Based on these arguments we can draw our own considerations thinking if the institutions of  our country act in this direction by promoting growth and well-being

Wanted talents? No, it’s the wrong country

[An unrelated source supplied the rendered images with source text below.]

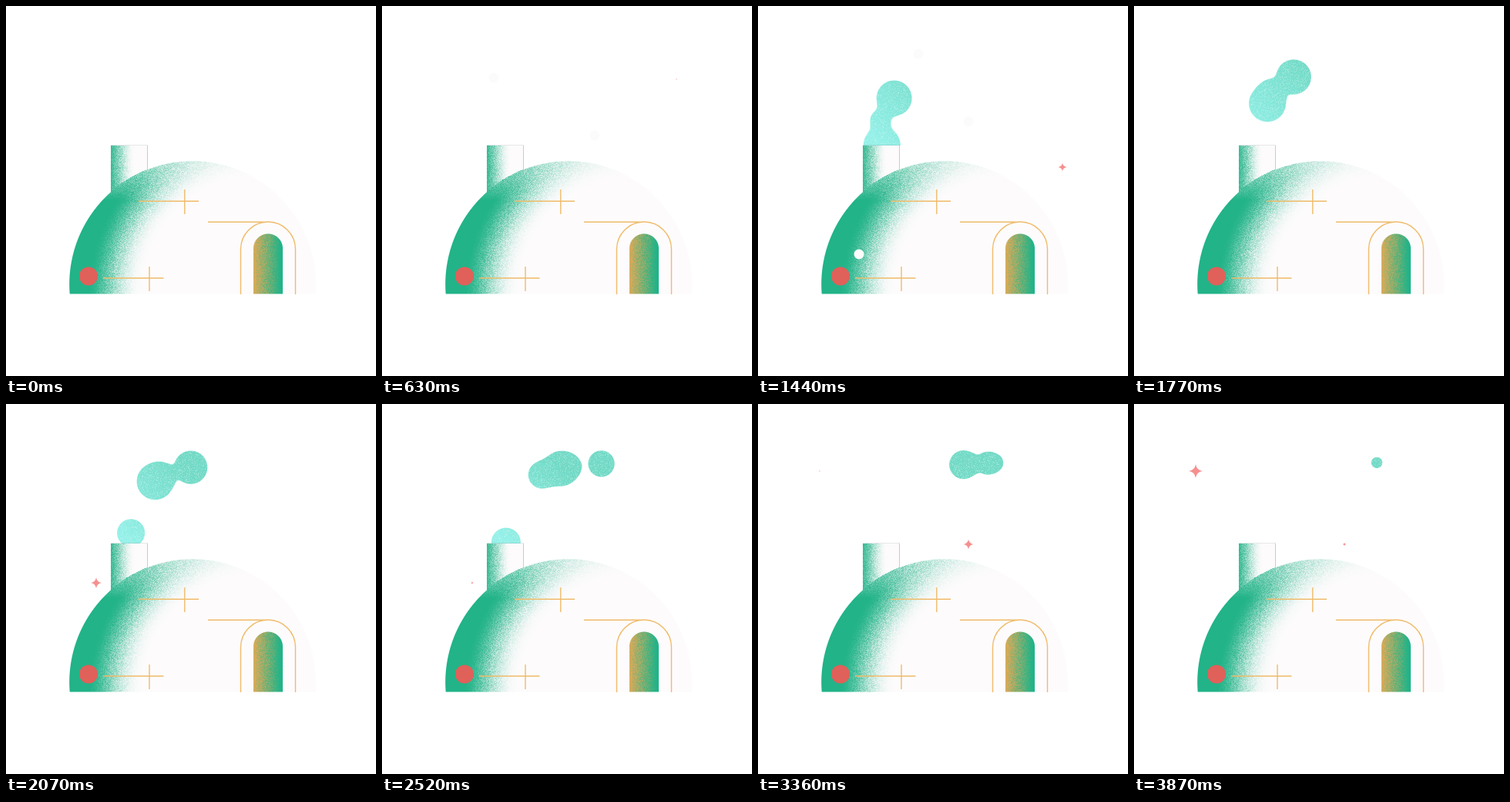
Animation, 480 px wide and 480 px high, one loop 3900 ms. Source, as an HTML page with a canvas:

```html
<!DOCTYPE html>
<html lang="en">
<head>
<meta charset="utf-8">
<title>Smoking dome</title>
<style>
  html, body { margin: 0; width: 100%; height: 100%; overflow: hidden; background: #fff; }
  canvas { display: block; width: 480px; height: 480px; }
</style>
</head>
<body>
<canvas id="stage" width="480" height="480"></canvas>
<script>
const SIZE = 480, LOOP = 3900, STEP = 30, GRAINS = 6;
const GREEN = [34, 179, 136], PAPER = [253, 251, 252], AMBER = [232, 170, 86];
const MINT = [146, 240, 232], TEAL = [112, 217, 197], PALE = [215, 250, 242];
const LINE = '#f0bb6b', PINK = '#f5908f', RED = '#e0605a', FLAKE = '#fcfbfb';

const ctx = document.getElementById('stage').getContext('2d');
const clamp = v => Math.max(0, Math.min(1, v));
const smooth = (a, b, v) => { const u = clamp((v - a) / (b - a)); return u * u * (3 - 2 * u); };
const mix = (a, b, u) => a.map((v, i) => v + (b[i] - v) * u);
// Rises and falls around its peak time
const swell = (t, peak, life) => Math.sin(Math.PI * clamp((t - peak) / life + 0.5));
// A tone roughened by noise, strongest in the middle of a fade
const grainy = (tone, n) => clamp(tone + (n - 0.5) * 1.6 * tone * (1 - tone));

function random(seed) {
  return () => {
    seed = (seed + 0x6D2B79F5) | 0;
    let v = Math.imul(seed ^ (seed >>> 15), 1 | seed);
    v = (v + Math.imul(v ^ (v >>> 7), 61 | v)) ^ v;
    return ((v ^ (v >>> 14)) >>> 0) / 4294967296;
  };
}

// Canvas filled by paint(x, y, noise) -> [color, alpha] or nothing
function raster(x0, y0, w, h, seed, paint) {
  const canvas = document.createElement('canvas');
  canvas.width = w;
  canvas.height = h;
  const c = canvas.getContext('2d'), img = c.createImageData(w, h), rnd = random(seed);
  for (let i = 0; i < w * h; i++) {
    const pixel = paint(x0 + i % w + 0.5, y0 + Math.floor(i / w) + 0.5, rnd());
    if (pixel) img.data.set([...pixel[0], pixel[1] * 255], i * 4);
  }
  c.putImageData(img, 0, 0);
  return canvas;
}

function domeColor(x, y, n) {
  const shade = smooth(150, 225, Math.hypot(x - 331, y - 374)) ** 1.5;
  const topFade = Math.min(1, 0.35 + Math.max(0, y - 200) / 80);
  return mix(PAPER, GREEN, grainy(shade * topFade, n));
}

function doorColor(x, n) {
  return mix(GREEN, AMBER, grainy(0.95 * clamp((356 - x) / 36), n));
}

function chimneyColor(x, n) {
  return mix(PAPER, GREEN, grainy(0.9 * (1 - smooth(132, 168, x)) ** 1.2, n));
}

const HOUSE = [80, 181, 324, 193];
function paintHouse(x, y, n) {
  const dome = clamp(160.3 - Math.hypot(x - 242, y - 361));
  const door = clamp(19.5 - Math.hypot(x - 340, Math.min(0, y - 314.5)));
  const chimney = x > 136 && x < 184 && y < 245;
  if (!dome) return chimney && [chimneyColor(x, n), 1];
  const color = mix(domeColor(x, y, n), doorColor(x, n), door);
  return [color, (chimney ? 1 : dome) * clamp(374 - y)];
}
const houses = Array.from({ length: GRAINS }, (_, i) => raster(...HOUSE, i * 977 + 5, paintHouse));

// Every puff drifts along one curve, slowing and shrinking: [birth, life, radius, shift]
const puffs = [
  [1040, 2200, 23, 0], [1180, 2600, 13, -7], [1340, 2700, 24, 0],
  [1970, 1650, 18, 0], [2460, 1550, 19, 0], [2650, 1200, 17, 0]
];
const DRIFT = [[160, 205], [160, 85], [210, 80], [317, 76]];

function bezier([a, b, c, d], u) {
  const v = 1 - u;
  return [0, 1].map(k =>
    v ** 3 * a[k] + 3 * v * v * u * b[k] + 3 * v * u * u * c[k] + u ** 3 * d[k]);
}

function puffAt(t, [birth, life, radius, shift]) {
  const s = clamp((t - birth) / life);
  const [x, y] = bezier(DRIFT, 1 - (1 - s) ** 2);
  return { x: x + shift, y, r: s && radius * (1 - s ** 4) ** 1.3 };
}

// Union of two distances with a soft neck
function join(a, b) {
  const k = 13, h = Math.max(k - Math.abs(a - b), 0) / k;
  return Math.min(a, b) - h * h * k / 4;
}

const SKY = [120, 40, 220, 141];
function drawSmoke(t, seed) {
  const balls = puffs.map(p => puffAt(t, p)).filter(b => b.r > 0.5);
  if (!balls.length) return;
  const cloud = raster(...SKY, seed, (x, y, n) => {
    const dist = balls.map(b => Math.hypot(x - b.x, y - b.y) - b.r).reduce(join);
    if (dist > 0.5) return null;
    const base = mix(MINT, TEAL, clamp((x - y + 20) / 170));
    return [mix(base, PALE, 0.5 * n ** 4), clamp(0.5 - dist)];
  });
  ctx.drawImage(cloud, SKY[0], SKY[1]);
}

// Sparkles: [x, y, radius, peak time]
const stars = [
  [382, 95, 7.5, 960], [395, 209, 16, 1160], [117, 232, 8.5, 2210],
  [207, 121, 8, 2930], [273, 182, 10, 3560], [80, 87, 12, 3700]
];
// Pale flakes: [x, y, peak time]
const flakes = [
  [145, 93, 650], [276, 168, 650], [208, 62, 1450], [273, 150, 1450],
  [131, 322, 1450], [228, 88, 2950], [406, 56, 2950]
];

function drawStar(x, y, r) {
  const polar = (turn, len) => {
    const a = turn * Math.PI / 2;
    return [x + len * Math.cos(a), y + len * Math.sin(a)];
  };
  ctx.fillStyle = PINK;
  ctx.beginPath();
  ctx.moveTo(...polar(0, r));
  for (let i = 1; i <= 4; i++) ctx.quadraticCurveTo(...polar(i - 0.5, r * 0.2), ...polar(i, r));
  ctx.fill();
}

function disc(x, y, r, color) {
  ctx.fillStyle = color;
  ctx.beginPath();
  ctx.arc(x, y, r, 0, 7);
  ctx.fill();
}

function stroke(path, color, width) {
  ctx.strokeStyle = color;
  ctx.lineWidth = width;
  ctx.stroke(new Path2D(path));
}

function drawLines() {
  stroke('M183.5 181V212', 'rgba(130,135,140,.5)', 0.8);
  stroke('M136 180.5H184', 'rgba(130,135,140,.25)', 0.8);
  stroke('M172 253.3H250M231.8 238V270M126 353H204.5M186 338V370', LINE, 1.4);
  stroke('M262 280.2H340M304.5 374V315.5A35.5 35.5 0 0 1 375.5 315.5V374', LINE, 1.4);
}

function draw(t) {
  const variant = (t / STEP) % GRAINS;
  ctx.fillStyle = '#fff';
  ctx.fillRect(0, 0, SIZE, SIZE);
  drawSmoke(t, variant + 41);
  ctx.drawImage(houses[variant], HOUSE[0], HOUSE[1]);
  for (const [x, y, peak] of flakes) disc(x, y, 6.5 * swell(t, peak, 500), FLAKE);
  drawLines();
  disc(107, 350.5, 12, RED);
  for (const [x, y, r, peak] of stars) drawStar(x, y, r * swell(t, peak, 720));
}

const began = performance.now();
let shown = -1;
function play() {
  const t = Math.floor(((performance.now() - began) % LOOP) / STEP) * STEP;
  // The opening pose holds for three steps
  const pose = t < 3 * STEP ? 0 : t;
  if (pose !== shown) draw(shown = pose);
  requestAnimationFrame(play);
}
play();
</script>
</body>
</html>
```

While the world’s major companies leading among them for years a war to have inside the best talents and into Google are dozens thepages by selecting “talent war”,  we live in a nation where those two words evoke little interest.  It’s what showed from a study conducted by Bruno Pellegrino, University of California, and Luigi Zingales, University of Chicago, according to which the Italian entrepreneurs, thankfully not all, prefer to have “yes manager” as collaborators, ready at any moment to please them in their choices at the expense of independent and competent men and women. It confirms the reluctance of the Italian business to the performance culture, combining the ability to take risks and innovate with the need to keep a profit budget and in its place spreads the anti-ethic familism, which selects individuals for co-optation. In this way  it’s left the road allowing the pursuit of success as the highest expression of quality business and it will start that one where favoritisms and patronages become the dominant factors of success. The Italian world of professional football once again is the mirror of this country and of this type of entrepreneurship: many low level foreigner players and a few young Italian talents. In fact, in most of the teams there are few Italian players and only this year have been introduced 84 new players, which further restrict the access to our young talents. The damage that it has been created is very serious. Hindered by the fact the young Italian to play, it spreads the idea that it’s useless to have youth activities, the best players will not find clubs willing to have them in the team, therefore they are obliged to go abroad as is the case of Immobile, Cerci and Verratti. Finally, the clubs spend money unnecessarily for foreign players who are not of value and the teams lose more value because they cannot count on players who want to win and tenacious. There are not explanations allowing to understand this phenome  so destructive for the clubs. Certainly the professionalism of the football managers  is defeated by this approach and the fact that this practice is so widespread evidently not worried indeed it emerges strengthened. Of course there are Italian companies and teams that are based on the culture of performance. Let’s follow them because they are an important piece of the solution of our problems.

(read it on http://www.huffingtonpost.it/../../alberto-cei/)